Below are records with pictures in them; print them exactly, omitting the pictures.

=== Begin Enclosure ===

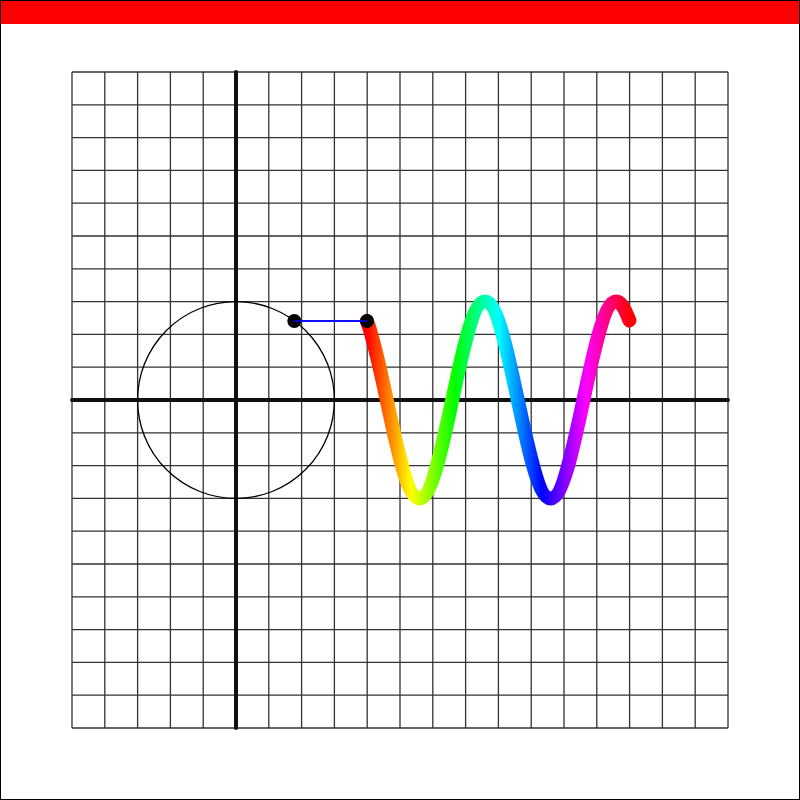
<!DOCTYPE html>
<html lang="en">
<head>
<meta charset="utf-8">
<title>Sine wave from a circle</title>
<style>
:root {
  --paper: #fff;
  --ink: #000;
  --axis: #111;
  --grid: #333;
  --bar: #f00;
  --link: #00f;
}
* { box-sizing: border-box; }
html, body { margin: 0; overflow: hidden; background: var(--paper); }
.canvas { position: relative; width: 800px; height: 800px; overflow: hidden; background: var(--paper); border: 1px solid var(--ink); }
.top-bar { height: 23px; background: var(--bar); }
.plot { position: absolute; top: -1px; left: -1px; display: block; }
.grid { fill: none; stroke: var(--grid); stroke-width: 1.3; }
.axes { stroke: var(--axis); stroke-width: 4; stroke-linecap: round; }
.unit-circle { fill: none; stroke: var(--ink); stroke-width: 1.3; }
.wave { fill: none; stroke: url(#spectrum); stroke-width: 14; stroke-linecap: round; stroke-linejoin: round; }
.link { stroke: var(--link); stroke-width: 1.3; }
.points { fill: var(--ink); }
</style>
</head>
<body>
<main class="canvas">
  <div class="top-bar"></div>
  <svg class="plot" width="800" height="800" viewBox="0 0 800 800" role="img" aria-label="A point on a circle tracing a rainbow sine wave over a grid">
    <defs>
      <linearGradient id="spectrum" gradientUnits="userSpaceOnUse" x1="367" y1="0" x2="630" y2="0">
        <stop offset="0" stop-color="#f00"/>
        <stop offset="0.1667" stop-color="#ff0"/>
        <stop offset="0.3333" stop-color="#0f0"/>
        <stop offset="0.5" stop-color="#0ff"/>
        <stop offset="0.6667" stop-color="#00f"/>
        <stop offset="0.8333" stop-color="#f0f"/>
        <stop offset="1" stop-color="#f00"/>
      </linearGradient>
      <path id="grid-lines" d="M72 72h656M72 104.8h656M72 137.6h656M72 170.4h656M72 203.2h656M72 236h656M72 268.8h656M72 301.6h656M72 334.4h656M72 367.2h656M72 400h656M72 432.8h656M72 465.6h656M72 498.4h656M72 531.2h656M72 564h656M72 596.8h656M72 629.6h656M72 662.4h656M72 695.2h656M72 728h656"/>
    </defs>
    <g class="grid">
      <use href="#grid-lines"/>
      <use href="#grid-lines" transform="rotate(90 400 400)"/>
    </g>
    <g class="axes">
      <line x1="72" y1="400" x2="728" y2="400"/>
      <line x1="236" y1="72" x2="236" y2="728"/>
    </g>
    <circle class="unit-circle" cx="236" cy="400" r="98.4"/>
    <path class="wave" d="M367 321C385 369 400 498.4 419.4 498.4C443.3 498.4 461.1 301.6 485 301.6C508.9 301.6 526.7 498.4 550.6 498.4C574.5 498.4 592.3 301.6 616.2 301.6C621 301.6 625 309 629.4 320.5"/>
    <line class="link" x1="294" y1="321" x2="367" y2="321"/>
    <g class="points">
      <circle cx="294.3" cy="321" r="7"/>
      <circle cx="367" cy="321" r="7"/>
    </g>
    <line class="link" x1="294" y1="321" x2="367" y2="321"/>
  </svg>
</main>
</body>
</html>
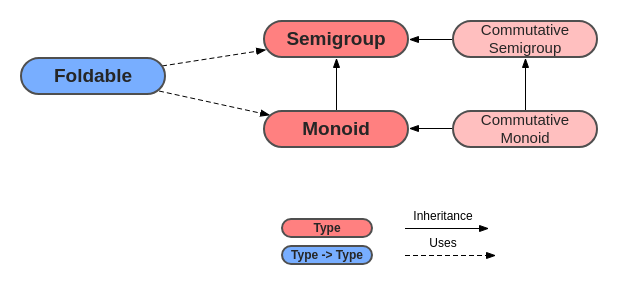
<!DOCTYPE html>
<html lang="en">
<head>
<meta charset="utf-8">
<title>Type class diagram</title>
<style>
:root {
  --type: #ff8080;
  --type-soft: #ffbfbf;
  --constructor: #78aeff;
  --outline: #4f4f4f;
  --text: #262626;
  --line: #000;
}
* { box-sizing: border-box; }
body { margin: 0; background: #fff; }
.diagram {
  position: relative;
  width: 618px;
  height: 285px;
  overflow: hidden;
  background: #fff;
  color: var(--text);
  font-family: "Liberation Sans", Arial, sans-serif;
}
.connectors { position: absolute; inset: 0; }
.connectors path { fill: none; stroke: var(--line); stroke-width: 1; }
.connectors .uses { stroke-dasharray: 5 3; }
.connectors marker path { fill: var(--line); }
.node {
  position: absolute;
  display: flex;
  align-items: center;
  justify-content: center;
  width: 146px;
  height: 38px;
  border: 2px solid var(--outline);
  border-radius: 19px;
  background: var(--type);
  font-size: 19px;
  font-weight: bold;
  line-height: 18px;
  text-align: center;
  white-space: nowrap;
}
.foldable { left: 20px; top: 57px; background: var(--constructor); }
.semigroup { left: 263px; top: 20px; }
.monoid { left: 263px; top: 110px; }
.commutative { left: 452px; background: var(--type-soft); font-size: 15px; font-weight: normal; }
.commutative-semigroup { top: 20px; }
.commutative-monoid { top: 110px; }
.legend-types {
  position: absolute;
  left: 281px;
  top: 218px;
  display: grid;
  gap: 7px;
}
.legend-types .node {
  position: static;
  width: 92px;
  height: 20px;
  border-radius: 10px;
  font-size: 12px;
  line-height: 14px;
}
.legend-types .constructor { background: var(--constructor); }
.legend-lines {
  position: absolute;
  left: 405px;
  top: 209px;
  display: grid;
  gap: 13px;
  width: 76px;
  color: var(--line);
  font-size: 12px;
  line-height: 14px;
  text-align: center;
}
</style>
</head>
<body>
<main class="diagram">
  <svg class="connectors" width="618" height="285" viewBox="0 0 618 285" aria-hidden="true">
    <defs>
      <marker id="arrowhead" markerWidth="10" markerHeight="8" refX="9" refY="4" orient="auto" markerUnits="userSpaceOnUse">
        <path d="M0.5 1 9 4 0.5 7Z"/>
      </marker>
    </defs>
    <g marker-end="url(#arrowhead)">
      <path d="M452 39.5H410" marker-end="url(#arrowhead)"/>
      <path d="M452 128.5H410" marker-end="url(#arrowhead)"/>
      <path d="M336.5 110V59" marker-end="url(#arrowhead)"/>
      <path d="M525.5 110V59" marker-end="url(#arrowhead)"/>
      <path class="uses" d="M162 66 265 50" marker-end="url(#arrowhead)"/>
      <path class="uses" d="M159 91 269 115" marker-end="url(#arrowhead)"/>
      <path d="M405 228.5H488" marker-end="url(#arrowhead)"/>
      <path class="uses" d="M405 255.5H495" marker-end="url(#arrowhead)"/>
    </g>
  </svg>

  <div class="node foldable">Foldable</div>
  <div class="node semigroup">Semigroup</div>
  <div class="node monoid">Monoid</div>
  <div class="node commutative commutative-semigroup">Commutative<br>Semigroup</div>
  <div class="node commutative commutative-monoid">Commutative<br>Monoid</div>

  <div class="legend-types">
    <div class="node">Type</div>
    <div class="node constructor">Type -&gt; Type</div>
  </div>
  <div class="legend-lines">
    <span>Inheritance</span>
    <span>Uses</span>
  </div>
</main>
</body>
</html>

=== End Enclosure ===

*Answer for the task:*
<!DOCTYPE html>
<html lang="en">
<head>
<meta charset="utf-8">
<title>Sine wave from a circle</title>
<style>
:root {
  --paper: #fff;
  --ink: #000;
  --axis: #111;
  --grid: #333;
  --bar: #f00;
  --link: #00f;
}
* { box-sizing: border-box; }
html, body { margin: 0; overflow: hidden; background: var(--paper); }
.canvas { position: relative; width: 800px; height: 800px; overflow: hidden; background: var(--paper); border: 1px solid var(--ink); }
.top-bar { height: 23px; background: var(--bar); }
.plot { position: absolute; top: -1px; left: -1px; display: block; }
.grid { fill: none; stroke: var(--grid); stroke-width: 1.3; }
.axes { stroke: var(--axis); stroke-width: 4; stroke-linecap: round; }
.unit-circle { fill: none; stroke: var(--ink); stroke-width: 1.3; }
.wave { fill: none; stroke: url(#spectrum); stroke-width: 14; stroke-linecap: round; stroke-linejoin: round; }
.link { stroke: var(--link); stroke-width: 1.3; }
.points { fill: var(--ink); }
</style>
</head>
<body>
<main class="canvas">
  <div class="top-bar"></div>
  <svg class="plot" width="800" height="800" viewBox="0 0 800 800" role="img" aria-label="A point on a circle tracing a rainbow sine wave over a grid">
    <defs>
      <linearGradient id="spectrum" gradientUnits="userSpaceOnUse" x1="367" y1="0" x2="630" y2="0">
        <stop offset="0" stop-color="#f00"/>
        <stop offset="0.1667" stop-color="#ff0"/>
        <stop offset="0.3333" stop-color="#0f0"/>
        <stop offset="0.5" stop-color="#0ff"/>
        <stop offset="0.6667" stop-color="#00f"/>
        <stop offset="0.8333" stop-color="#f0f"/>
        <stop offset="1" stop-color="#f00"/>
      </linearGradient>
      <path id="grid-lines" d="M72 72h656M72 104.8h656M72 137.6h656M72 170.4h656M72 203.2h656M72 236h656M72 268.8h656M72 301.6h656M72 334.4h656M72 367.2h656M72 400h656M72 432.8h656M72 465.6h656M72 498.4h656M72 531.2h656M72 564h656M72 596.8h656M72 629.6h656M72 662.4h656M72 695.2h656M72 728h656"/>
    </defs>
    <g class="grid">
      <use href="#grid-lines"/>
      <use href="#grid-lines" transform="rotate(90 400 400)"/>
    </g>
    <g class="axes">
      <line x1="72" y1="400" x2="728" y2="400"/>
      <line x1="236" y1="72" x2="236" y2="728"/>
    </g>
    <circle class="unit-circle" cx="236" cy="400" r="98.4"/>
    <path class="wave" d="M367 321C385 369 400 498.4 419.4 498.4C443.3 498.4 461.1 301.6 485 301.6C508.9 301.6 526.7 498.4 550.6 498.4C574.5 498.4 592.3 301.6 616.2 301.6C621 301.6 625 309 629.4 320.5"/>
    <line class="link" x1="294" y1="321" x2="367" y2="321"/>
    <g class="points">
      <circle cx="294.3" cy="321" r="7"/>
      <circle cx="367" cy="321" r="7"/>
    </g>
    <line class="link" x1="294" y1="321" x2="367" y2="321"/>
  </svg>
</main>
</body>
</html>
<!DOCTYPE html>
<html lang="en">
<head>
<meta charset="utf-8">
<title>Type class diagram</title>
<style>
:root {
  --type: #ff8080;
  --type-soft: #ffbfbf;
  --constructor: #78aeff;
  --outline: #4f4f4f;
  --text: #262626;
  --line: #000;
}
* { box-sizing: border-box; }
body { margin: 0; background: #fff; }
.diagram {
  position: relative;
  width: 618px;
  height: 285px;
  overflow: hidden;
  background: #fff;
  color: var(--text);
  font-family: "Liberation Sans", Arial, sans-serif;
}
.connectors { position: absolute; inset: 0; }
.connectors path { fill: none; stroke: var(--line); stroke-width: 1; }
.connectors .uses { stroke-dasharray: 5 3; }
.connectors marker path { fill: var(--line); }
.node {
  position: absolute;
  display: flex;
  align-items: center;
  justify-content: center;
  width: 146px;
  height: 38px;
  border: 2px solid var(--outline);
  border-radius: 19px;
  background: var(--type);
  font-size: 19px;
  font-weight: bold;
  line-height: 18px;
  text-align: center;
  white-space: nowrap;
}
.foldable { left: 20px; top: 57px; background: var(--constructor); }
.semigroup { left: 263px; top: 20px; }
.monoid { left: 263px; top: 110px; }
.commutative { left: 452px; background: var(--type-soft); font-size: 15px; font-weight: normal; }
.commutative-semigroup { top: 20px; }
.commutative-monoid { top: 110px; }
.legend-types {
  position: absolute;
  left: 281px;
  top: 218px;
  display: grid;
  gap: 7px;
}
.legend-types .node {
  position: static;
  width: 92px;
  height: 20px;
  border-radius: 10px;
  font-size: 12px;
  line-height: 14px;
}
.legend-types .constructor { background: var(--constructor); }
.legend-lines {
  position: absolute;
  left: 405px;
  top: 209px;
  display: grid;
  gap: 13px;
  width: 76px;
  color: var(--line);
  font-size: 12px;
  line-height: 14px;
  text-align: center;
}
</style>
</head>
<body>
<main class="diagram">
  <svg class="connectors" width="618" height="285" viewBox="0 0 618 285" aria-hidden="true">
    <defs>
      <marker id="arrowhead" markerWidth="10" markerHeight="8" refX="9" refY="4" orient="auto" markerUnits="userSpaceOnUse">
        <path d="M0.5 1 9 4 0.5 7Z"/>
      </marker>
    </defs>
    <g marker-end="url(#arrowhead)">
      <path d="M452 39.5H410" marker-end="url(#arrowhead)"/>
      <path d="M452 128.5H410" marker-end="url(#arrowhead)"/>
      <path d="M336.5 110V59" marker-end="url(#arrowhead)"/>
      <path d="M525.5 110V59" marker-end="url(#arrowhead)"/>
      <path class="uses" d="M162 66 265 50" marker-end="url(#arrowhead)"/>
      <path class="uses" d="M159 91 269 115" marker-end="url(#arrowhead)"/>
      <path d="M405 228.5H488" marker-end="url(#arrowhead)"/>
      <path class="uses" d="M405 255.5H495" marker-end="url(#arrowhead)"/>
    </g>
  </svg>

  <div class="node foldable">Foldable</div>
  <div class="node semigroup">Semigroup</div>
  <div class="node monoid">Monoid</div>
  <div class="node commutative commutative-semigroup">Commutative<br>Semigroup</div>
  <div class="node commutative commutative-monoid">Commutative<br>Monoid</div>

  <div class="legend-types">
    <div class="node">Type</div>
    <div class="node constructor">Type -&gt; Type</div>
  </div>
  <div class="legend-lines">
    <span>Inheritance</span>
    <span>Uses</span>
  </div>
</main>
</body>
</html>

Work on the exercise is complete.